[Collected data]

****

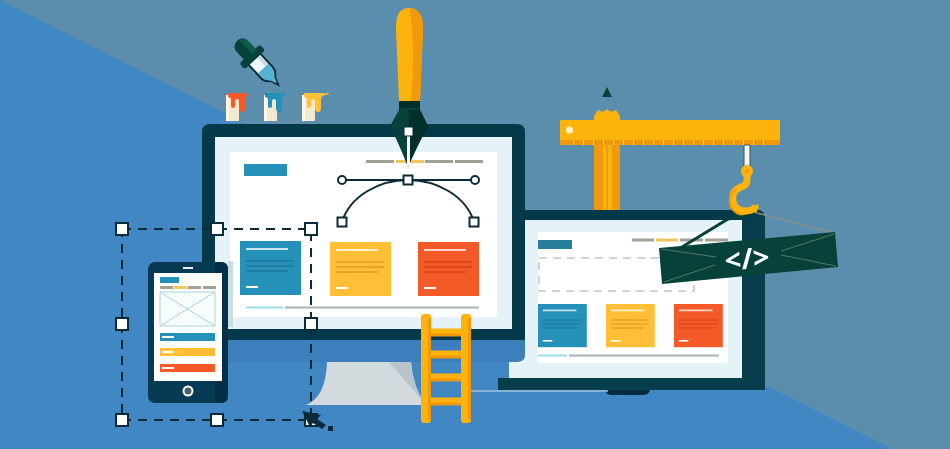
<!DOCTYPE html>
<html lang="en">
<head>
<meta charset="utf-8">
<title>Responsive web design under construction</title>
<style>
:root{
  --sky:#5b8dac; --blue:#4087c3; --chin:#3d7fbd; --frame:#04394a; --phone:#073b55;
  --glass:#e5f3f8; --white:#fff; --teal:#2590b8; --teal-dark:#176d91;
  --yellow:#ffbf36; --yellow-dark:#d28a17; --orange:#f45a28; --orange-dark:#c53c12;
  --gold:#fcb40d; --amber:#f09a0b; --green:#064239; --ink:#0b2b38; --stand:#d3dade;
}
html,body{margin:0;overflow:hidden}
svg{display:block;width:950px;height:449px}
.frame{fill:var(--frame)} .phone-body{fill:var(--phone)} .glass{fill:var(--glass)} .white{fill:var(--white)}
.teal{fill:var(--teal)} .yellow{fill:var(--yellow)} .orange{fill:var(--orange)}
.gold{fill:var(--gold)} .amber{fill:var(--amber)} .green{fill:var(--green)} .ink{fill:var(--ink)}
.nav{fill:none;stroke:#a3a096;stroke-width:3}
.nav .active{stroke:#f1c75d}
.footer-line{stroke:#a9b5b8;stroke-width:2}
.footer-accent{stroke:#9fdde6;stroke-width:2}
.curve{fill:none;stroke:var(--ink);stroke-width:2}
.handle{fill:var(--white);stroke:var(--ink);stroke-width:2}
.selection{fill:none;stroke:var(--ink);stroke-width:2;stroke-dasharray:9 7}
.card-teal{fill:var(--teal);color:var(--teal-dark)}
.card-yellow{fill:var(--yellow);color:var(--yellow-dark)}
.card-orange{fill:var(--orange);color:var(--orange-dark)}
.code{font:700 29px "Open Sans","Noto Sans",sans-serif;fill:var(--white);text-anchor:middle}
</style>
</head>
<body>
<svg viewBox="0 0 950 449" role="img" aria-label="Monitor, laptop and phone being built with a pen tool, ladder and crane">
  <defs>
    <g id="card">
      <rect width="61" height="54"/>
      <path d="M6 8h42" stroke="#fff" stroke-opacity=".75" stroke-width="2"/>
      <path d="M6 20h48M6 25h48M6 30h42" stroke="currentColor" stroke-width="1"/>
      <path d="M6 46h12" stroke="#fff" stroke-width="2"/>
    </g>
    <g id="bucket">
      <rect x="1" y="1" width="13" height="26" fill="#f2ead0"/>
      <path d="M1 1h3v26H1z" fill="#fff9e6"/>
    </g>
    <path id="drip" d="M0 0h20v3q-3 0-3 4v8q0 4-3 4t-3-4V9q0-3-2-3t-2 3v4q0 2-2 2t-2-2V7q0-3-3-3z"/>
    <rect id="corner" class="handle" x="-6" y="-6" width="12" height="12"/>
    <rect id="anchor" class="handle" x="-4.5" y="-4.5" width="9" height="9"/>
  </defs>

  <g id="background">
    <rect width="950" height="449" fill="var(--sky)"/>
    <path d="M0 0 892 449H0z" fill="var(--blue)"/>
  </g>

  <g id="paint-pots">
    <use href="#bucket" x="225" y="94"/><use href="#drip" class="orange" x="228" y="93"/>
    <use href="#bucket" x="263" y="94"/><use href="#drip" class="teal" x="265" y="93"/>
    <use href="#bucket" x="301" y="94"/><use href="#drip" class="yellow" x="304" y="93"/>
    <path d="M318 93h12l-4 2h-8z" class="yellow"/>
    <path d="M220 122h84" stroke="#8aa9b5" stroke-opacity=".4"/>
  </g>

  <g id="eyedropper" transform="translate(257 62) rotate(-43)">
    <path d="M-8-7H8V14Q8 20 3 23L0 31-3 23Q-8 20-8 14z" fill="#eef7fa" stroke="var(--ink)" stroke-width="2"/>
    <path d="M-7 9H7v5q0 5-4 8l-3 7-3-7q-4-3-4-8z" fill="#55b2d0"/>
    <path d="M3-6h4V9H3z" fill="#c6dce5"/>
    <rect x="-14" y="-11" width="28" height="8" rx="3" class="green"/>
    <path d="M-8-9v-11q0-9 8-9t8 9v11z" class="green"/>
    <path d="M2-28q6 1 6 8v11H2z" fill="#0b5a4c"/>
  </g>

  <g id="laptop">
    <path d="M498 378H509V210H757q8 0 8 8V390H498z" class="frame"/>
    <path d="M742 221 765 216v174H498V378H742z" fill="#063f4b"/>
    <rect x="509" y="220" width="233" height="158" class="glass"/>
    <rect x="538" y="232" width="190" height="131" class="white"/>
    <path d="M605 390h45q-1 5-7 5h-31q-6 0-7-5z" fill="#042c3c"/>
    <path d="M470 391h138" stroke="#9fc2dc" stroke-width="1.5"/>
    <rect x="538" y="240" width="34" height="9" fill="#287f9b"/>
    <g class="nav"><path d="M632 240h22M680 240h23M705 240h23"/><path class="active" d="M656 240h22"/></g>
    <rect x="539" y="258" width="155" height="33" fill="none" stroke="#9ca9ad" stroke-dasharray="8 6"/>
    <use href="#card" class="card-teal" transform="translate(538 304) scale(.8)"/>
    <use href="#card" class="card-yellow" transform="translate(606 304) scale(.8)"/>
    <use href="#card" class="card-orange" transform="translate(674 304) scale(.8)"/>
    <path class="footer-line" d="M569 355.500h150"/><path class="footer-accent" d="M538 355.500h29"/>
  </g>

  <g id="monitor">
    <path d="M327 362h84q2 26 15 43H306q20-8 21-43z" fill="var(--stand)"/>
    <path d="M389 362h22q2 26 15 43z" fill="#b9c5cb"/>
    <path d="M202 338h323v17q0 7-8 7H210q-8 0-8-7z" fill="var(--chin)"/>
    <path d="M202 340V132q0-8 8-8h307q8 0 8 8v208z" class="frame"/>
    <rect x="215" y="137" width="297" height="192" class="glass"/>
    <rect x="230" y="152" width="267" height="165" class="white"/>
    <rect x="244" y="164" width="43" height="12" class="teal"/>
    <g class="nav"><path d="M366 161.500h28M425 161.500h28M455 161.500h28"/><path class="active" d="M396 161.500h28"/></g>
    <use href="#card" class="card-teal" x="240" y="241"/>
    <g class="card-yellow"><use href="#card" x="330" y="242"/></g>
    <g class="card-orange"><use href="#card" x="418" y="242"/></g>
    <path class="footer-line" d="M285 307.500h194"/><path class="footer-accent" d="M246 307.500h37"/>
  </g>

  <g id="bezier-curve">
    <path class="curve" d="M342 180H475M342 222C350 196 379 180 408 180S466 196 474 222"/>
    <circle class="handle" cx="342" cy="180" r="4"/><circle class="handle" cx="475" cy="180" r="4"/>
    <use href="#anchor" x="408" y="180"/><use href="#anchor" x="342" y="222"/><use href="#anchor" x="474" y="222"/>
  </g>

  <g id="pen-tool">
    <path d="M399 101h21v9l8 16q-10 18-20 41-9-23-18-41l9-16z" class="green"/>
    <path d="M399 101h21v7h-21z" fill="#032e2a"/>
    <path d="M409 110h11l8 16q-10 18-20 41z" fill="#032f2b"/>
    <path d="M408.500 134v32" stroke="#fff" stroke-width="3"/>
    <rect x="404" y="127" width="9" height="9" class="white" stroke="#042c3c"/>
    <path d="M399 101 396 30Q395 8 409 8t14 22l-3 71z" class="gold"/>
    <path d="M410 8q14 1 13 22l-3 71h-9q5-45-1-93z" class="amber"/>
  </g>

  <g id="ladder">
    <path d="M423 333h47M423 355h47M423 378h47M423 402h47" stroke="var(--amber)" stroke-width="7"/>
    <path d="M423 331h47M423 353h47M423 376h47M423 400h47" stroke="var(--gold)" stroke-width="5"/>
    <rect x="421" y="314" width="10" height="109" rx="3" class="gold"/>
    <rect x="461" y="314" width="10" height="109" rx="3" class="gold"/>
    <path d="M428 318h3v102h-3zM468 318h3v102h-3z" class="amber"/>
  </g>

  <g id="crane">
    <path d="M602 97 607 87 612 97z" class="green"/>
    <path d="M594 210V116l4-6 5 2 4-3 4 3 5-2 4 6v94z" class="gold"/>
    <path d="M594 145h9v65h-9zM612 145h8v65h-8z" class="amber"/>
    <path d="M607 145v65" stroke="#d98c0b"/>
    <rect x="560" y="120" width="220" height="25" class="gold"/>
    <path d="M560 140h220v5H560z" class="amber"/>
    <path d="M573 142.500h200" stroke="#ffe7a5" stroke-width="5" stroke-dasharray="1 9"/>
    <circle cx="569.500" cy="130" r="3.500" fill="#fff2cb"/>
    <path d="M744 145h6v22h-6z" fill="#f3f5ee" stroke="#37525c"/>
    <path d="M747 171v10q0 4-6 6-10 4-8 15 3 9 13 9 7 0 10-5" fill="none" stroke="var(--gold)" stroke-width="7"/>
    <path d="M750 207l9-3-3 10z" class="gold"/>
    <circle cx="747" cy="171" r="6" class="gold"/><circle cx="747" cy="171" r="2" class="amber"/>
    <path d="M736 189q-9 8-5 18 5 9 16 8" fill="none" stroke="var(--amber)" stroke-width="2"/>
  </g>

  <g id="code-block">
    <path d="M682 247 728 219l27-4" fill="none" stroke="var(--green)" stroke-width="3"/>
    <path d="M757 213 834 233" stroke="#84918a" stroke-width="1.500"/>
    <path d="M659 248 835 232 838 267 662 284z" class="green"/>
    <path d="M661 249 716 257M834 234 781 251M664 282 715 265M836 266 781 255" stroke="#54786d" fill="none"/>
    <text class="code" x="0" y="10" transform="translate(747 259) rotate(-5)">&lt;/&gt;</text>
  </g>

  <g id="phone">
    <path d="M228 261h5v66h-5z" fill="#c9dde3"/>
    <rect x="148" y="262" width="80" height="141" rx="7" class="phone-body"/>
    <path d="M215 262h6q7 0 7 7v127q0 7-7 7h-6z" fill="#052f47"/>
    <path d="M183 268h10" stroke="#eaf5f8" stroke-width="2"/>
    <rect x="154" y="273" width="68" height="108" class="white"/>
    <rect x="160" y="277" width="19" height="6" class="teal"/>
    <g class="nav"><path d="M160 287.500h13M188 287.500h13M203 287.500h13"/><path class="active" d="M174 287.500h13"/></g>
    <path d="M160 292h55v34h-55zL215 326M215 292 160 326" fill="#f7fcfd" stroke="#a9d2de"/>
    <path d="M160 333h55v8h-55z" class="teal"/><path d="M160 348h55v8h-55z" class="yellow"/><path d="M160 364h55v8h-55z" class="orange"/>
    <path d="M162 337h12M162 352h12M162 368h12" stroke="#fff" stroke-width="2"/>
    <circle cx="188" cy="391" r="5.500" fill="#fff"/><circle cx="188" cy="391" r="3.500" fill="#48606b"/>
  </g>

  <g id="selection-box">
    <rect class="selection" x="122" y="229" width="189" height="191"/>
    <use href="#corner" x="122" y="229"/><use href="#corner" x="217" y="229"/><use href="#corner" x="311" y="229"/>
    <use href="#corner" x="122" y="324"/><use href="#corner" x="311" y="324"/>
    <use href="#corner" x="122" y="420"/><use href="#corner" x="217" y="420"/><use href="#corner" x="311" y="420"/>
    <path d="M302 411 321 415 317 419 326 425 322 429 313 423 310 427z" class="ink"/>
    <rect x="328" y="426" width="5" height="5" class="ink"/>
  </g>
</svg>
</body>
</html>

****

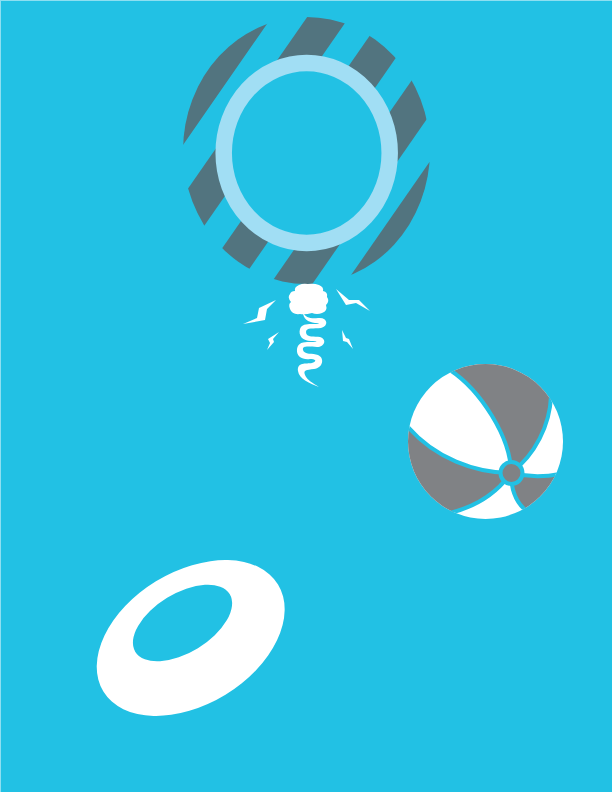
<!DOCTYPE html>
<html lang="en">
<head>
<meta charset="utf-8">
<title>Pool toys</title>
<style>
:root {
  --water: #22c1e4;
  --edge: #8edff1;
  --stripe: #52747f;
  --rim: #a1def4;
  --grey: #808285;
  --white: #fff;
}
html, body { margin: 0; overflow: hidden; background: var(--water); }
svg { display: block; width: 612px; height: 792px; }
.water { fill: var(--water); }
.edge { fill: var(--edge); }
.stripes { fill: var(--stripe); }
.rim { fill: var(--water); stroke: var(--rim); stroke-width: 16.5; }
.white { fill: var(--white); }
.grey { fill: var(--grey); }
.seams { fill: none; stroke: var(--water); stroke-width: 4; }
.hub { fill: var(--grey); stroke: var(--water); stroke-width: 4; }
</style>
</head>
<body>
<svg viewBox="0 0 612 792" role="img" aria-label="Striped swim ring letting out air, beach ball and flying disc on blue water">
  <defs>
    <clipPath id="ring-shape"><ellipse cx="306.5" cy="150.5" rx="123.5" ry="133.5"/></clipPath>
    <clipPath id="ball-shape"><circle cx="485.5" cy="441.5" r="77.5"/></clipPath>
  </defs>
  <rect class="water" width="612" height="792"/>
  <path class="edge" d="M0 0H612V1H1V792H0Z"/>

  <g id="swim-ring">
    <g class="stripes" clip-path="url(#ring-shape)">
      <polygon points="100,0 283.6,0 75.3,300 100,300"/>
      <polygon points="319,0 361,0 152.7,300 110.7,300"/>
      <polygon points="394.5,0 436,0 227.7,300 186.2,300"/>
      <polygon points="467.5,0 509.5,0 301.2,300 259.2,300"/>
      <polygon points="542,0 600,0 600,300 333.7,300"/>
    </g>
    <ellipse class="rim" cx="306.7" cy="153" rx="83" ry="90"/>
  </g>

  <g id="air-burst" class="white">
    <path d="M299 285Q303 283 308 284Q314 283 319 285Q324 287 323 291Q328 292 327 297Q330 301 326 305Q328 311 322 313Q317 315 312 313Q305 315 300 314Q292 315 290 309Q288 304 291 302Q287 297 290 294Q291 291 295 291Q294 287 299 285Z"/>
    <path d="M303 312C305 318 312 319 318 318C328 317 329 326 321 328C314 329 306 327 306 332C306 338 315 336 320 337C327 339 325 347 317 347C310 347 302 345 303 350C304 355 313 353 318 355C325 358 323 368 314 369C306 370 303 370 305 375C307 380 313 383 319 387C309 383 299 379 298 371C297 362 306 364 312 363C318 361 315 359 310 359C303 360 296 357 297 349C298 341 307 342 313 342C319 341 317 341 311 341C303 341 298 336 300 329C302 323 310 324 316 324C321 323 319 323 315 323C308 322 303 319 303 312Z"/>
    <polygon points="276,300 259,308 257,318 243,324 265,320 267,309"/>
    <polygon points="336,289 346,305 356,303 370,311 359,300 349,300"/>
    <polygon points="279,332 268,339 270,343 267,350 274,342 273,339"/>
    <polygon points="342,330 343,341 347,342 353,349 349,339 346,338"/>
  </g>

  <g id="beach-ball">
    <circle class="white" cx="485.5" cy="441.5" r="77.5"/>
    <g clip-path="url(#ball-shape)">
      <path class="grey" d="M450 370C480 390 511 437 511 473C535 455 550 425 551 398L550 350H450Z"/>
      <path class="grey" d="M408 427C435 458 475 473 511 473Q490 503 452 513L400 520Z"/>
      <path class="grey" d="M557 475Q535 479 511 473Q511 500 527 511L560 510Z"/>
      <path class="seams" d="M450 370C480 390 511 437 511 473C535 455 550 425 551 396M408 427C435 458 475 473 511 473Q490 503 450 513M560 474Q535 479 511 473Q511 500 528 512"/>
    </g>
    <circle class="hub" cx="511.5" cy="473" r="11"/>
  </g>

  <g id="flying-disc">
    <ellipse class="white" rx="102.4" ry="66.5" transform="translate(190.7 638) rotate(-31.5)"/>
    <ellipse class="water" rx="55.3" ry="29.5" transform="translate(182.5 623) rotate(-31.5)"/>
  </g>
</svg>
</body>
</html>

****

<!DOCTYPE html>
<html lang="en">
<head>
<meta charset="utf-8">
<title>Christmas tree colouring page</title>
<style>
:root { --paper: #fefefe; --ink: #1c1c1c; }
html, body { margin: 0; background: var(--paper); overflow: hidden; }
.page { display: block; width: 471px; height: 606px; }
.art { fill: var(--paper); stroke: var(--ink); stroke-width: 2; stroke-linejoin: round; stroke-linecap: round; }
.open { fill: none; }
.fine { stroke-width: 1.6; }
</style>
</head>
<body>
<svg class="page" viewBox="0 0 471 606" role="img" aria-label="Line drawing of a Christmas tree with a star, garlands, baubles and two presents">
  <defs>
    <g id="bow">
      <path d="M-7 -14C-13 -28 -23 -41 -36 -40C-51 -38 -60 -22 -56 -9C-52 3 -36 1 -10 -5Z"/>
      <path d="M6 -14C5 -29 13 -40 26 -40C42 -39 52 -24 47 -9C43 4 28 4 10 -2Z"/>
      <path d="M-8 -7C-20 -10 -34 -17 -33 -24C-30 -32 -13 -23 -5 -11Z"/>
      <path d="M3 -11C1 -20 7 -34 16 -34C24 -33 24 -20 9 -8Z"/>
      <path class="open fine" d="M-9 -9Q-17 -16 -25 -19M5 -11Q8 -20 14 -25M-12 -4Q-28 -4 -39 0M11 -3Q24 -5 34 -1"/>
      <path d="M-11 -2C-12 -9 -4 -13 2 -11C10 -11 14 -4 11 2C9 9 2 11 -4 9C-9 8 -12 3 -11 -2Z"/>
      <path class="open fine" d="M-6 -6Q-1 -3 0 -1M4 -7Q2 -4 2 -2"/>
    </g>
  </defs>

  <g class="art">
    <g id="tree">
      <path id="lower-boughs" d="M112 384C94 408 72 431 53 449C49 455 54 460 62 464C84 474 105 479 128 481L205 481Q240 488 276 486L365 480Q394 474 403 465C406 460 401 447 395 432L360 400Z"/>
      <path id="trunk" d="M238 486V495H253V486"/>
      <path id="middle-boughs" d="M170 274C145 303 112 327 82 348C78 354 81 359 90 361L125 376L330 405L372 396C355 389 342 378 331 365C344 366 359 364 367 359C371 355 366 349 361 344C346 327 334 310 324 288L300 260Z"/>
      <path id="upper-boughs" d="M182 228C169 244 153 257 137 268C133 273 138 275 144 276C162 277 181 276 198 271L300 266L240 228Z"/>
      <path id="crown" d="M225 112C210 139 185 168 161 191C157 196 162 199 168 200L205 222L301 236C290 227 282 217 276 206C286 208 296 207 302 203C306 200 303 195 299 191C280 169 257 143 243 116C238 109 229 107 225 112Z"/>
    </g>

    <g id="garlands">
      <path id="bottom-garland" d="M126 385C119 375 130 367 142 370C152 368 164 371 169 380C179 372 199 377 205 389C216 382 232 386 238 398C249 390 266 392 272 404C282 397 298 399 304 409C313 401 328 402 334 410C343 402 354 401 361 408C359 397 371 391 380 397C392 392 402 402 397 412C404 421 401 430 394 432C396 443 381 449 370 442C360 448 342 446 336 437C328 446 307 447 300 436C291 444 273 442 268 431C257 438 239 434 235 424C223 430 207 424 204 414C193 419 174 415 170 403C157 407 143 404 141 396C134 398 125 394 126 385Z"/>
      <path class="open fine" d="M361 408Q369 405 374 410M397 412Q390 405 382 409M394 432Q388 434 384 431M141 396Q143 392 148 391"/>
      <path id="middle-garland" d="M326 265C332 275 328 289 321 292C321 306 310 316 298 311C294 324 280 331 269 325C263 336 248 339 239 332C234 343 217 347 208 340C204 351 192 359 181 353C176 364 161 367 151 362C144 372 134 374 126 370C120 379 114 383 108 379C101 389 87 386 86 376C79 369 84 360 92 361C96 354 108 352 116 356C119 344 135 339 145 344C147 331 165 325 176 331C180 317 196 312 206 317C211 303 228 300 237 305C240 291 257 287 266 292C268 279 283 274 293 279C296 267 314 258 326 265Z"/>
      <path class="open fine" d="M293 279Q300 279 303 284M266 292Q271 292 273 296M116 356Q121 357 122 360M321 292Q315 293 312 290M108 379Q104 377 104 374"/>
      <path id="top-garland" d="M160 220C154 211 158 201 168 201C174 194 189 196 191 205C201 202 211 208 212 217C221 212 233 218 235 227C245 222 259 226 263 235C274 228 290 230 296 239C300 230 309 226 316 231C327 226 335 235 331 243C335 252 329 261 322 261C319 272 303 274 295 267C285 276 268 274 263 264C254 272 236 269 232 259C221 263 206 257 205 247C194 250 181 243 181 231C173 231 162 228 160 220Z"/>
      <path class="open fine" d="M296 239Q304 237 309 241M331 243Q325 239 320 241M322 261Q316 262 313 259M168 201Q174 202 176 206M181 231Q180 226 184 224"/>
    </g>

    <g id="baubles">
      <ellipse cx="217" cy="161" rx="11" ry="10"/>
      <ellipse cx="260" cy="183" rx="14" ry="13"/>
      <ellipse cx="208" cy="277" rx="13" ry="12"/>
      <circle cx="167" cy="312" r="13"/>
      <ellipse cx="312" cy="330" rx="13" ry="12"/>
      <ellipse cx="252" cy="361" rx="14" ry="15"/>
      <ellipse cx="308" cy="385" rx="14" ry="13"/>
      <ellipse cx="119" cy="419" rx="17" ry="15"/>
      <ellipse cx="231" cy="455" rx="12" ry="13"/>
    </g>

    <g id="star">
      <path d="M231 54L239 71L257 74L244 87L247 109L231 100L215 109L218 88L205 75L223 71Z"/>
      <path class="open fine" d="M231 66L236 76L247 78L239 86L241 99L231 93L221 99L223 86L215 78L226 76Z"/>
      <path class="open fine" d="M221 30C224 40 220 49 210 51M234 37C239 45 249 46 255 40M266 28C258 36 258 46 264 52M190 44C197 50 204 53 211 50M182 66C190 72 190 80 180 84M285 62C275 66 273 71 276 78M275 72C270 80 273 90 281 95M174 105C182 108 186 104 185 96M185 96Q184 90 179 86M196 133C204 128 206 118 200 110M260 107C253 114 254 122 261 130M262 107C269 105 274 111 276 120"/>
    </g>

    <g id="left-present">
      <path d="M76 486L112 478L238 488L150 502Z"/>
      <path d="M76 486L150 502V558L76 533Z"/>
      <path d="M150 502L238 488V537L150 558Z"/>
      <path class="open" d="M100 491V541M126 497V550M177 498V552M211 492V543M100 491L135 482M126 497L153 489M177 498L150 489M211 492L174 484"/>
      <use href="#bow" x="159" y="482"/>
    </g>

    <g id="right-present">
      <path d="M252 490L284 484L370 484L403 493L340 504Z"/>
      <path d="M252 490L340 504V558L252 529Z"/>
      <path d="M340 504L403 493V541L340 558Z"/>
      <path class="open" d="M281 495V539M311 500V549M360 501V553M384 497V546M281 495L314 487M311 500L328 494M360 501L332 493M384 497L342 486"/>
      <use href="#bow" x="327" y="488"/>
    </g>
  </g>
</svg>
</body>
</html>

****

Exercise prompt: Filter the records, keeping only lines that contain "grey", and show those lines.

Task response:
  --grey: #808285;
.grey { fill: var(--grey); }
.hub { fill: var(--grey); stroke: var(--water); stroke-width: 4; }
      <path class="grey" d="M450 370C480 390 511 437 511 473C535 455 550 425 551 398L550 350H450Z"/>
      <path class="grey" d="M408 427C435 458 475 473 511 473Q490 503 452 513L400 520Z"/>
      <path class="grey" d="M557 475Q535 479 511 473Q511 500 527 511L560 510Z"/>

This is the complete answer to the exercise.